Before we start, let’s take a moment to look at our watches. What time is it now? Remember it and we will come back to this part at the end of this article.
We must have heard of things about Female Genital Mutilation (FGM) at some point in our lives; yet, do you really understand what has been going on? Let us learn about the five facts about FGM.
The World Health Organisation (WHO) defines FGM as the removal of part or all of the external female genitalia for non-medical reasons. Different cultures perform the procedure in different ways. Still, it is all harm but no benefit to girls regardless of the way it is carried out.
- It is estimated that around 200 million girls and women have undergone some form of FGM, including 40 million girls under the age of 14. This tradition is particularly common in western, eastern and north-eastern Africa, the Middle East and some Asian countries. It is mostly performed by the senior female members of the family.
- FGM does no good to the wellbeing of a female; in fact, it is accompanied by a series of health risks. In milder cases, you may be nauseous and suffered from severe pain and bleeding; however, if you have serious complications, you can be infected, left with life-long trauma or even death. A research by WHO also states that women who have undergone FGM are more likely to miscarry or encounter dystocia when they are pregnant. More than 22% of newborn deaths are related to FGM.
- Have you ever questioned why the older generations of female would ask their dear daughters to experience the pain they have suffered before? We have to know the traditions and cultures behind in order to understand the issue of FGM. In some cultures, females have to go through cutting in order to become ‘adults’ because their society believes that by cutting off a part of the reproductive organ, the opportunity for a girl to engage in a sex act can be controlled or minimised so that she can remain ‘pure’ before her marriage and as a result, the family’s honour can be protected. The cut is to get them ready for marriage. Some others believe the reproductive organ is ‘unclean’ and the procedure can ‘purify’ girls. Under the brainwashing and pressure from the previous generations, mothers often think they have no choice but to put their daughters through this unbearable pain and continue the uncivilised practice.
- FGM is most commonly seen in African countries, such as Egypt, Somalia and Yemen. It can also be found in some Asian countries. But the most horrifying part is that FGM is considered legal in places like Mali and Sierra Leone despite its cruel and sanguinary nature. As the world progresses, more and more countries have banned FGM. However, the effectiveness is being doubted because of the difficulties in prosecution and challenges to receive complaints from these closed-door events. We can still find cases in western and more developed countries where FGM is strictly forbidden because of the prosecution hurdles. It reflects that FGM cannot be eliminated solely by legislation.
- Body autonomy is the right everyone should be able to enjoy. In other words, no one can decide to take away a body part of a female. FGM is often forced and sometimes the victims were lured into a room and violently strapped or caught to be cut. It is an absolute exploitation and discrimination against female. It violates their human rights and strips girls of their future.
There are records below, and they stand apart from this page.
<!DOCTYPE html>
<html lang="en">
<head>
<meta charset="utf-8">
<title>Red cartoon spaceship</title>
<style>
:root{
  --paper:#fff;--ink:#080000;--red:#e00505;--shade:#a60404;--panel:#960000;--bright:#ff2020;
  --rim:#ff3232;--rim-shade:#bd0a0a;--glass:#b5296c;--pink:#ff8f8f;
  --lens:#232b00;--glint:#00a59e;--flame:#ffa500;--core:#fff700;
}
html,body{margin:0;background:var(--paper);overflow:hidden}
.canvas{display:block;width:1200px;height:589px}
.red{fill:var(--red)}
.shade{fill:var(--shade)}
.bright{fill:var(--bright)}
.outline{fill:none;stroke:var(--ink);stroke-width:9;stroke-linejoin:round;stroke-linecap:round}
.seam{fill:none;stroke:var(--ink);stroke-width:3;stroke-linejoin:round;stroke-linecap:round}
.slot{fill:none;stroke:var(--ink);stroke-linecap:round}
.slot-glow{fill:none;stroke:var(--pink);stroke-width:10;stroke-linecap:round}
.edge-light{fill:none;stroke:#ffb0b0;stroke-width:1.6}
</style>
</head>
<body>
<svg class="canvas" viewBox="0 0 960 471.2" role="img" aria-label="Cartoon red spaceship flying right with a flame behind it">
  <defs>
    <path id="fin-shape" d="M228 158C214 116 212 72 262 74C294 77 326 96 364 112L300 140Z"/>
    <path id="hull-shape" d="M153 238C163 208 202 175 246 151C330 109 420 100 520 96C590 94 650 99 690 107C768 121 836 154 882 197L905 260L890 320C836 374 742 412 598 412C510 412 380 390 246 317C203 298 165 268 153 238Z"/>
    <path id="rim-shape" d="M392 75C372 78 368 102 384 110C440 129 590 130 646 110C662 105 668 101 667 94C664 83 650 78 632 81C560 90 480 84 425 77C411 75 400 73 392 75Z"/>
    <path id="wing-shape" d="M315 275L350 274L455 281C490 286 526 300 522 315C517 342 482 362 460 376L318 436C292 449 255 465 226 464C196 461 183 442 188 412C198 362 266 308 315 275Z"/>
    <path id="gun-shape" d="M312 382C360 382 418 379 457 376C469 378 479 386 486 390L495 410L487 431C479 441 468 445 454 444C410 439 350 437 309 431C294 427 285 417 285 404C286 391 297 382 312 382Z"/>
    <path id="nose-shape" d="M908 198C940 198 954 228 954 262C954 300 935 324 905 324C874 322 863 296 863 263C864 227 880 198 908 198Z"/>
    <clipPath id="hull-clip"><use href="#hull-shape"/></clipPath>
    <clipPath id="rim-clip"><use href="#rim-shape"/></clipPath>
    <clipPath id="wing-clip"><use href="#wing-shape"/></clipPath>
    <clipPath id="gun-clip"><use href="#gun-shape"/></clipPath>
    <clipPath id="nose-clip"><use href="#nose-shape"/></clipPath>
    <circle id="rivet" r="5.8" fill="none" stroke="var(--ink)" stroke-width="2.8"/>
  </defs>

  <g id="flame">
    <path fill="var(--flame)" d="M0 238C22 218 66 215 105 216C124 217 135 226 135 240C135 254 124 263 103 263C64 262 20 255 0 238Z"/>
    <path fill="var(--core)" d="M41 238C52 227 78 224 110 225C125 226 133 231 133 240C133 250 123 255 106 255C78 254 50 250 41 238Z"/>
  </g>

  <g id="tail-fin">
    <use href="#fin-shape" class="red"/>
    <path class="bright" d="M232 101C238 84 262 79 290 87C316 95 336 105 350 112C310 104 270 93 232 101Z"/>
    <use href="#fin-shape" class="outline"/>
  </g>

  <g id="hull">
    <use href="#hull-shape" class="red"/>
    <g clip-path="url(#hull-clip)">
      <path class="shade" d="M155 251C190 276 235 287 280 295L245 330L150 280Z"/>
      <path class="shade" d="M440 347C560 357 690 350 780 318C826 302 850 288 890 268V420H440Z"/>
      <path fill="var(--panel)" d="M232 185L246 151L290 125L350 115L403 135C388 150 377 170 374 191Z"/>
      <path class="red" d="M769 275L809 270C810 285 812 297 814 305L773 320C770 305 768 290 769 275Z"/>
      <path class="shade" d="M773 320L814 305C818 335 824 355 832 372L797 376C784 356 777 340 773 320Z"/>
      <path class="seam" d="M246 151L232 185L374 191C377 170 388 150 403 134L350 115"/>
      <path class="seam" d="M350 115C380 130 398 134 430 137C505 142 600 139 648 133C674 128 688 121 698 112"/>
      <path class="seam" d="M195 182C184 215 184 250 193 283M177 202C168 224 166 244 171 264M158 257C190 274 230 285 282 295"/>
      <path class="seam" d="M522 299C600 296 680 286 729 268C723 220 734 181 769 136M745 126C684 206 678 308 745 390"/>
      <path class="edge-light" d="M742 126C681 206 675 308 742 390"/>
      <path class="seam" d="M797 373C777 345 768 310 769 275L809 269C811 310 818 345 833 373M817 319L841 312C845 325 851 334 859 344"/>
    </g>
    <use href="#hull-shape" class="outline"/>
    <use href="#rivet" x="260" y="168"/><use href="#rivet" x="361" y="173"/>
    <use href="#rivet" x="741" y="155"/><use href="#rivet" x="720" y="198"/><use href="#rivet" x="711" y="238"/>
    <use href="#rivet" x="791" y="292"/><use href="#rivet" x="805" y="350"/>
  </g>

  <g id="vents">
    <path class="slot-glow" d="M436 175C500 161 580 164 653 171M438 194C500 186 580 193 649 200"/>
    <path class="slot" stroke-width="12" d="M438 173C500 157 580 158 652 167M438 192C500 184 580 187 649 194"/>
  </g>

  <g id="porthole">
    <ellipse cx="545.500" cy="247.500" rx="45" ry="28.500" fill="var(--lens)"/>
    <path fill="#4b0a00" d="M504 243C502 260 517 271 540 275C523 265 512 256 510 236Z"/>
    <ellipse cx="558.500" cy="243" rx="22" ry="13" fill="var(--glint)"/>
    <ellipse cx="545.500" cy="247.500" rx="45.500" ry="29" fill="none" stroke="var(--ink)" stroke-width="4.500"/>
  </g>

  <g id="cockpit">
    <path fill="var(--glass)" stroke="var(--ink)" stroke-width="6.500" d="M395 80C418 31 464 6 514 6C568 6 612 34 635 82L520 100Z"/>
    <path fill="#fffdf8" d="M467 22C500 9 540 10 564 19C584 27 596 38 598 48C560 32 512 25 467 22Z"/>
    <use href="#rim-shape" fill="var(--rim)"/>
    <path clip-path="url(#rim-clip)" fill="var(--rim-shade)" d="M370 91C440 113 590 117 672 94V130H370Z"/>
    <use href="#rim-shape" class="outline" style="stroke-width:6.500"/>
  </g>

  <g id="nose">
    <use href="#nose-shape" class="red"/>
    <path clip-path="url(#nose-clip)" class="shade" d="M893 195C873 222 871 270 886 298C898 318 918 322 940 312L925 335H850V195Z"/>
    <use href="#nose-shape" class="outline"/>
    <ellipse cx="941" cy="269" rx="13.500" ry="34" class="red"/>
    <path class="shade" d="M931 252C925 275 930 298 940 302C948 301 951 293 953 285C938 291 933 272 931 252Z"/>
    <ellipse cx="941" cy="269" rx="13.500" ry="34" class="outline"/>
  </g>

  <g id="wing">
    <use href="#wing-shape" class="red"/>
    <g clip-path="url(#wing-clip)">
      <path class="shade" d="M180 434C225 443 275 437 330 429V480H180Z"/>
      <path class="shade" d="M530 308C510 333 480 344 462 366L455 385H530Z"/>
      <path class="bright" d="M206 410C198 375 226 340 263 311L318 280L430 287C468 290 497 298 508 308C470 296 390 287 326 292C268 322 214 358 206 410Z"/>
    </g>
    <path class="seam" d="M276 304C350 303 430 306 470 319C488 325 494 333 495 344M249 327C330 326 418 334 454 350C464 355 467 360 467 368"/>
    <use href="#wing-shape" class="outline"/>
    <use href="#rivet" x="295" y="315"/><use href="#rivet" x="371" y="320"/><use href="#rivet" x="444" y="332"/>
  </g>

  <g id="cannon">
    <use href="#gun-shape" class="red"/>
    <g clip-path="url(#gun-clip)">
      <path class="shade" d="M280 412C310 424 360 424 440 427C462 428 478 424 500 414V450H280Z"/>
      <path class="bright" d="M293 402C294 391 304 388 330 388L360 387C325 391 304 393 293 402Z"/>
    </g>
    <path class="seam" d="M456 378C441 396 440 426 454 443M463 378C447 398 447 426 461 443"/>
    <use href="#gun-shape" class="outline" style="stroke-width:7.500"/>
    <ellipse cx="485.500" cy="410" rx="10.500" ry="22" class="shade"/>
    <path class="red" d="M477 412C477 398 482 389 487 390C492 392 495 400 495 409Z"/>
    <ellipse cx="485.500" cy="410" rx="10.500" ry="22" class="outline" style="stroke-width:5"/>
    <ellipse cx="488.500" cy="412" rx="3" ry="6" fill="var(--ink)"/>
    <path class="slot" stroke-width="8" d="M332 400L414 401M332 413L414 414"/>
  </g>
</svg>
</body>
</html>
Under the pandemic, girls spend more time staying at home and they become more vulnerable to FGM. It is hard for the outside world to discover the cases or to interfere. With social distancing and lockdown, on one hand, girls and parents lack the opportunity to receive gender and reproductive education at school or in the community; on the other hand, some parents take this period as a recovery time for girls after being cut. During this year of COVID-19, we have recorded a rapid increase in FGM cases all over the world. According to the statistics from the United Nations, 2 million FGM cases that could have been prevented may happen in the coming 10 years because of the resurgence under the pandemic. It is alarming. In view of this, Plan International Somalia has declared FGM a nation-wide ‘emergency’ earlier this year.
To fight FGM, Plan International protects girls from the threat via our Girls Get Equal campaign funded by the Girls Fund. We prioritise anti-FGM campaigns and services in our COVID-19 relief programmes and set up hotlines to combat gender-based violence. We have to ensure the safety of every girl under the pandemic so that there will be no such kind of regrets in their life.
Do you think you know enough about FGM? I have one more shocking fact for you.
Remember we noted down the time at the beginning of this article? How much time has passed?
As COVID-19 surges, a girl is under the blade or in danger of FGM every eight seconds. While you spent three minutes to read this article, around 22 girls were going through the pain. This is the plight we are facing. If you share the pain in your heart, maybe you can take the next eight seconds to share this article with your friends so as to gather more forces to help our girls fight the FGM battle.